Where a line below holds the string "angle", copy that line.

——

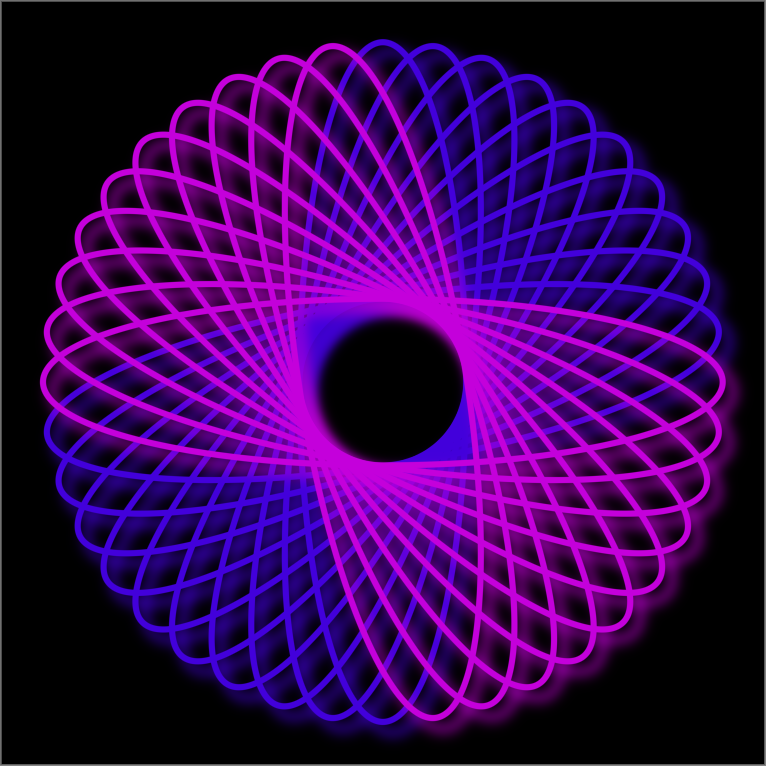
Reproduce this background procedurally as a Shadertoy shader.

```glsl
// A rosette of rotated neon ellipses with soft offset shadows on a framed black panel.
#define CENTER vec2(0.4985, 0.5025)
#define RADII vec2(0.4425, 0.1085)
#define COUNT 20
#define LINE_WIDTH 0.0080
#define SHADOW_OFFSET vec2(0.0130, -0.0130)
#define SHADOW_SIGMA 0.0090
#define BLUE vec3(0.26, 0.0, 0.86)
#define MAGENTA vec3(0.77, 0.0, 0.86)
#define FRAME_GRAY vec3(0.44)
#define FRAME_WIDTH 0.0022
#define PANEL_SIZE 0.9972

const float PI = 3.14159265;

// Unsigned distance to an ellipse outline, refined through its centres of curvature
float ellipseDistance(vec2 p, vec2 radii) {
    p = abs(p);
    vec2 t = vec2(0.7071);
    float focal = radii.x * radii.x - radii.y * radii.y;
    for (int i = 0; i < 4; i++) {
        vec2 evolute = vec2(focal, -focal) * t * t * t / radii;
        vec2 r = radii * t - evolute;
        vec2 q = p - evolute;
        t = clamp((q * length(r) / max(length(q), 1e-5) + evolute) / radii, 0.0, 1.0);
        t /= max(length(t), 1e-5);
    }
    return length(p - radii * t);
}

vec2 rotate(vec2 p, float angle) {
    float c = cos(angle), s = sin(angle);
    return vec2(c * p.x + s * p.y, c * p.y - s * p.x);
}

void mainImage(out vec4 fragColor, in vec2 fragCoord) {
    float size = min(iResolution.x, iResolution.y);
    float pixel = 1.0 / size;
    vec2 uv = (fragCoord - 0.5 * iResolution.xy) / size + 0.5;
    vec2 p = uv - CENTER;
    vec3 color = vec3(0.0);

    // Ellipses turn clockwise from vertical, each painted over the last
    float shadowPeak = LINE_WIDTH / (SHADOW_SIGMA * sqrt(2.0 * PI));
    for (int i = 0; i < COUNT; i++) {
        float angle = PI * (0.5 - float(i) / float(COUNT));
        vec3 ink = i < COUNT / 2 ? BLUE : MAGENTA;

        float blur = ellipseDistance(rotate(p - SHADOW_OFFSET, angle), RADII) / SHADOW_SIGMA;
        color = mix(color, ink, shadowPeak * exp(-0.5 * blur * blur));

        float edge = ellipseDistance(rotate(p, angle), RADII) - 0.5 * LINE_WIDTH;
        color = mix(color, ink, 1.0 - smoothstep(-0.75 * pixel, 0.75 * pixel, edge));
    }

    // Thin gray frame, with white beyond the panel at the right and bottom
    vec2 panel = abs(uv - vec2(0.5 * PANEL_SIZE, 1.0 - 0.5 * PANEL_SIZE));
    float outside = max(panel.x, panel.y) - 0.5 * PANEL_SIZE;
    color = mix(color, FRAME_GRAY, clamp(0.5 + (outside + FRAME_WIDTH) / pixel, 0.0, 1.0));
    color = mix(color, vec3(1.0), clamp(0.5 + outside / pixel, 0.0, 1.0));

    fragColor = vec4(color, 1.0);
}
```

——

* Task result
vec2 rotate(vec2 p, float angle) {
    float c = cos(angle), s = sin(angle);
        float angle = PI * (0.5 - float(i) / float(COUNT));
        float blur = ellipseDistance(rotate(p - SHADOW_OFFSET, angle), RADII) / SHADOW_SIGMA;
        float edge = ellipseDistance(rotate(p, angle), RADII) - 0.5 * LINE_WIDTH;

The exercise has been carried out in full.